Northern Rough-winged Swallows are monogamous and produce a single brood per year. The song of the male is a buzzy series of rapid notes, variously described as brrt, jrrr, or jee. The male sings near the nest, and the song may function to some degree in mate-guarding. Also, a series of high notes may be given during territorial chases and fights, usually by the male. Females give a variety of alarm notes. During courtship and territorial disputes, the rough outer primary feathers produce a whistled or a whirring sound. In courtship, males may pursue females with the pair periodically alighting together. Courtship in the species is not well documented.

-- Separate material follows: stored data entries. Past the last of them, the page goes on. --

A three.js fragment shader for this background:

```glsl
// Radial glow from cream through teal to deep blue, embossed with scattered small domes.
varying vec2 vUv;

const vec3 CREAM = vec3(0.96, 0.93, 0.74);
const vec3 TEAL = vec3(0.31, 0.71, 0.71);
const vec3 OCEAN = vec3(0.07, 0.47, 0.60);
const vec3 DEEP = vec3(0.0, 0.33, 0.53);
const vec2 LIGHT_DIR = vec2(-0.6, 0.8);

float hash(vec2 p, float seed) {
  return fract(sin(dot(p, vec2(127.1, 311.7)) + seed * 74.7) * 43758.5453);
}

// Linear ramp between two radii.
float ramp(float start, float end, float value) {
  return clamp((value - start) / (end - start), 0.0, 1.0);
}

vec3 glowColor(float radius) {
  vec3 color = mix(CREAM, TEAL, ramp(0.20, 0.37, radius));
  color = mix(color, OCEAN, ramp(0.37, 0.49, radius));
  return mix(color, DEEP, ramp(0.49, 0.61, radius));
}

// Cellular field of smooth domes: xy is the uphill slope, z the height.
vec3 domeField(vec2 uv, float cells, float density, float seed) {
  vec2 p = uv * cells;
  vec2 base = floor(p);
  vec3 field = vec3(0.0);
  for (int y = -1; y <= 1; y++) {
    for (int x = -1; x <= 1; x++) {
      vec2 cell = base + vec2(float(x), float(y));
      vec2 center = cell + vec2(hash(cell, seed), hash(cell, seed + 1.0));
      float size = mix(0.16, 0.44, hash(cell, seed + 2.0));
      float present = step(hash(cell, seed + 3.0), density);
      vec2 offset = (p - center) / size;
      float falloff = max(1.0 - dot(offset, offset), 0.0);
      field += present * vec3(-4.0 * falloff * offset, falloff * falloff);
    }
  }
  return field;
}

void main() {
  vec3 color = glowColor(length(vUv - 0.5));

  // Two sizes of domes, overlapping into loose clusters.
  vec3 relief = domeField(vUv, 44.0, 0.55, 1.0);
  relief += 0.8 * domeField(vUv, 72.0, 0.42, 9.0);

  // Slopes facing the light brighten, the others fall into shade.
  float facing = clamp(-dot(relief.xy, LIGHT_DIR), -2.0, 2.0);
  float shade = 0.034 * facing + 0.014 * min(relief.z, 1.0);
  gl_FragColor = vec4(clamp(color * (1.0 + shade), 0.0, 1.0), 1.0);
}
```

Northern Rough-winged Swallows nest singly or in small colonies ranging from two to 25 pairs, often at the edges of a Bank Swallow colony. They nest in a variety of hollows or burrows, including drainpipes and crevices; under bridges; in gravel pits; and in banks of sand or clay—in short, just about any vertical surface containing cavities or crevices. They frequently nest in the abandoned burrows of other birds, including Bank Swallows, kingfishers, and sometimes in the burrows of mammals. Local distribution is heavily dependent on nestsite availability. During nest construction both sexes are aggressive to intruders. They will swoop at interlopers, which may lead to fights with face-to-face hovering and sparring, which sometimes result in grasping with feet and bills and descent to the ground. When perched near the nest, adults may give a threat display, crouching with head forward and mouth open.

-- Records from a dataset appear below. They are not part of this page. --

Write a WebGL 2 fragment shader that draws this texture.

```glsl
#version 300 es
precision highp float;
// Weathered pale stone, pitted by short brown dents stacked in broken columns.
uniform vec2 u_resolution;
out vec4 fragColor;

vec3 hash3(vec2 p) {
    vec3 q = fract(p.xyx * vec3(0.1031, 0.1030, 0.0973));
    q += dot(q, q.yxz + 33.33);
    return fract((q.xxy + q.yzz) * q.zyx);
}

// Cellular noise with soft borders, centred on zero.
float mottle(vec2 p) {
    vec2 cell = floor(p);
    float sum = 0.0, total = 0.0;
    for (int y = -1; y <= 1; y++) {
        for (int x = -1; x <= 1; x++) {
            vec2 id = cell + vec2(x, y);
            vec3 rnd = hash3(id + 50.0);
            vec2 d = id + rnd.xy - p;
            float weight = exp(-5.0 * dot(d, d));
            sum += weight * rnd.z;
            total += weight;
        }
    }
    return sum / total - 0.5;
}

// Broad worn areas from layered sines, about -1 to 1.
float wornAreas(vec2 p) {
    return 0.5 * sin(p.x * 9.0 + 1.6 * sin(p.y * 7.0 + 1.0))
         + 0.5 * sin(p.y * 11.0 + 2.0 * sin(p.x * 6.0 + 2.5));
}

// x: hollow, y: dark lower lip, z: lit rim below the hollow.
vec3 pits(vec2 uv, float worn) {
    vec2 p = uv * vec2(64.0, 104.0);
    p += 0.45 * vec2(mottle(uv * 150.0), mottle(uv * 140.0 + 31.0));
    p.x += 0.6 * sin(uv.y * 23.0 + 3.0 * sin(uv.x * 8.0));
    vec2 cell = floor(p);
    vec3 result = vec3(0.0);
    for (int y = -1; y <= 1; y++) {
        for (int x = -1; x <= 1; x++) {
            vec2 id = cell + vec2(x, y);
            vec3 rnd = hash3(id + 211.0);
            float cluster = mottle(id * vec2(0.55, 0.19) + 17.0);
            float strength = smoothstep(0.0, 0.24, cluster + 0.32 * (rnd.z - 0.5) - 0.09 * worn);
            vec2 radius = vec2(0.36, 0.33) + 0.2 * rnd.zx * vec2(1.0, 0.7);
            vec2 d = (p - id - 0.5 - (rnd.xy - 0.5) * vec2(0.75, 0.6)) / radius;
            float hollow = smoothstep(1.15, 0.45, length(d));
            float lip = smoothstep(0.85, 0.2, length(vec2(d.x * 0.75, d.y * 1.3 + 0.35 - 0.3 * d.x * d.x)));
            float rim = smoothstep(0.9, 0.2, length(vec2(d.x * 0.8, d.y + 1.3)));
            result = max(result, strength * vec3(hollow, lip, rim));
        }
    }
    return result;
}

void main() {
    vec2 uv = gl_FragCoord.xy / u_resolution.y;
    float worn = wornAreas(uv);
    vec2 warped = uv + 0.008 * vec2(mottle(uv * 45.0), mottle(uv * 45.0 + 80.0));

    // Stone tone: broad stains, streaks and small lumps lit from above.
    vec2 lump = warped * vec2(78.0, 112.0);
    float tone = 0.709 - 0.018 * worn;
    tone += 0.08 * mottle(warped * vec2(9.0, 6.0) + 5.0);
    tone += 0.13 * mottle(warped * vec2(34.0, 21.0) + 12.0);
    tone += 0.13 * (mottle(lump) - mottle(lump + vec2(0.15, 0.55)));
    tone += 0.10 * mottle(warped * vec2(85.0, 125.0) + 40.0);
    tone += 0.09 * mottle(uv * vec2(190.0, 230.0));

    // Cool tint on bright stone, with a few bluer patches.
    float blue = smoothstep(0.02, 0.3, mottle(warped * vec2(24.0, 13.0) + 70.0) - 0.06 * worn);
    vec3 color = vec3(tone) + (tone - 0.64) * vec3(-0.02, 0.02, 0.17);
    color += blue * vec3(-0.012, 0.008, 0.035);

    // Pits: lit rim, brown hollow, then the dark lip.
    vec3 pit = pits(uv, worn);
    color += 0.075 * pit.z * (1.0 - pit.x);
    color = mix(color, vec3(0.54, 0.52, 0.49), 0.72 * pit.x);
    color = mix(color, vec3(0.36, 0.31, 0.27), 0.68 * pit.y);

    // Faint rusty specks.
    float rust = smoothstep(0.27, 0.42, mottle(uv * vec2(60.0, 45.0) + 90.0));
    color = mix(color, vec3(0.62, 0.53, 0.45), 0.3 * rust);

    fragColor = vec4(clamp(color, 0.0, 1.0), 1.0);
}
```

The female collects the nesting material from the ground and she alone builds the nest. The nest material is highly varied: twigs, grass, bark, moss, hair—anything that is available. The new nest may be built on the nest of the previous cavity user. The normal clutch is four to six white eggs, but clutch size is highly variable. Only the female develops a brood patch and she alone incubates the eggs for the 16 days until hatching. The chicks hatch helpless with eyes closed and they are covered in sparse down. The female broods the chicks for up to three weeks until they fledge; after the young fly from the nest, they seldom return. Both parents feed the chicks and continue to feed the young birds for several weeks after fledging. Eventually the young join flocks of adults to forage and roost.

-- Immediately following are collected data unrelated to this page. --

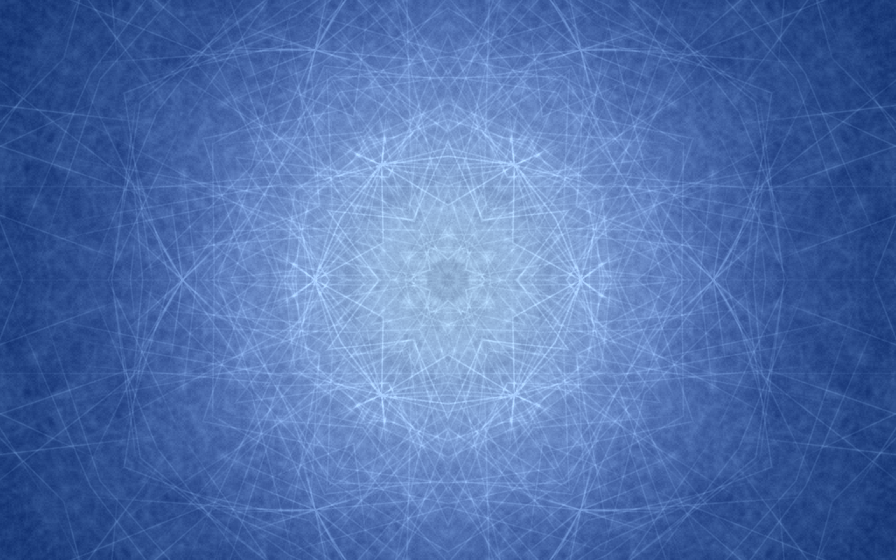
Reproduce this background procedurally as a WebGL 1 fragment shader.

```glsl
precision highp float;
// Blue radial glow under a sixfold mirrored web of fine scratches.
uniform vec2 u_resolution;

float hash(vec2 p) {
  return fract(sin(dot(p, vec2(127.1, 311.7))) * 43758.5453);
}

float noise(vec2 p) {
  vec2 i = floor(p), f = fract(p);
  f = f * f * (3.0 - 2.0 * f);
  return mix(mix(hash(i), hash(i + vec2(1.0, 0.0)), f.x),
             mix(hash(i + vec2(0.0, 1.0)), hash(i + vec2(1.0, 1.0)), f.x), f.y);
}

vec2 rotate(vec2 p, float a) {
  float c = cos(a), s = sin(a);
  return vec2(c * p.x + s * p.y, c * p.y - s * p.x);
}

// Mirrors the plane into one wedge of 30 degrees.
vec2 foldSix(vec2 p) {
  vec2 normal = vec2(-0.5, 0.8660254);
  p = abs(p);
  p -= 2.0 * max(0.0, dot(p, normal)) * normal;
  return vec2(p.x, abs(p.y));
}

// Short dense fibres: noise stretched along many directions.
float fibres(vec2 p) {
  float sum = 0.0;
  for (int i = 0; i < 9; i++) {
    float k = float(i);
    vec2 q = rotate(p, k * 0.349 + 0.13) * vec2(11.0, 135.0);
    float n = noise(q + k * 17.3);
    sum += n * n - 0.3;
  }
  return sum;
}

// Long thin scratches; the first ones radiate from hubs on the mirror axis.
float scratches(vec2 p, float width) {
  float sum = 0.0;
  for (int i = 0; i < 100; i++) {
    float k = float(i);
    float a = hash(vec2(k, 1.7)), b = hash(vec2(k, 5.3)), c = hash(vec2(k, 9.1));
    vec2 center = vec2(0.05 + 0.9 * a, (b - 0.3) * 0.7 * a);
    if (i < 16) center = vec2(0.237 * (1.0 + mod(k, 2.0)), 0.0);
    vec2 q = abs(rotate(p - center, c * 3.14159));
    float reach = 0.08 + 0.3 * b;
    float line = 1.0 - smoothstep(0.0, width, q.y);
    sum += line * (1.0 - smoothstep(0.2 * reach, reach, q.x)) * (0.35 + 0.65 * a);
  }
  return sum;
}

void main() {
  vec2 p = (gl_FragCoord.xy - 0.5 * u_resolution) / u_resolution.y;
  float width = max(0.0028, 1.0 / u_resolution.y);
  float r = length(p);
  vec2 q = foldSix(p);

  // Radial glow
  float glow = exp(-r * r / 0.225);
  vec3 color = vec3(0.13 + 0.5 * glow, 0.26 + 0.5 * glow,
                    0.5 + 0.62 * glow - 0.22 * glow * glow);

  // Soft mottling, fibres and grain
  float tone = 0.05 * (noise(q * 17.0) - 0.5) + 0.035 * (noise(q * 42.0) - 0.5);
  tone += 0.04 * fibres(q);
  tone += 0.05 * (hash(floor(p * 320.0)) - 0.5);

  // Small rosette at the center
  float ring = abs(r - 0.045 - 0.012 * q.y / max(r, 0.001));
  tone += 0.05 * exp(-ring * ring / 0.00005) - 0.05 * exp(-r * r / 0.0003);

  // Scratches and faint level lines
  float web = scratches(q, width);
  float level = 1.0 - smoothstep(0.0, width, abs(abs(p.y) - 0.167));
  level += 0.6 * (1.0 - smoothstep(0.0, width, abs(p.y)));
  tone += 0.13 * min(web, 1.8) + 0.06 * level - 0.025;

  color += tone * vec3(0.9, 1.0, 0.95) * (0.65 + 0.35 * glow);
  gl_FragColor = vec4(clamp(color, 0.0, 1.0), 1.0);
}
```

Northern Rough-winged Swallows forage from dawn to dusk. They sweep low over the ground or water, hawking insects, which they sometimes take from the water surface. Their prey are almost exclusively flying insects. Sometimes they land to harvest particularly abundant prey, such as larvae feeding on dead fish. Primary insect prey includes flies, bees, and beetles.
Northern Rough-winged Swallow nests are depredated by snakes and many mammal species, including badgers, ground squirrels, and weasels. As early migrants, the swallows are subject to the vagaries of weather; young may starve if the weather is cold or rainy and flying insect populations are depressed. In some areas, only an estimated 10 % of returning migrants find suitable nest sites, and nest-site availability is doubtless a limiting factor in many populations. Breeding Bird Survey (BBS) data show varying periods of increase and decrease. Artificial burrows have proved successful, and the swallows’ use of man-made structures or road cuts for nesting is encouraging. The species is not listed as threatened anywhere within its range, and this bodes well for the future of Northern Rough-winged Swallows.
William E. Davis, Jr.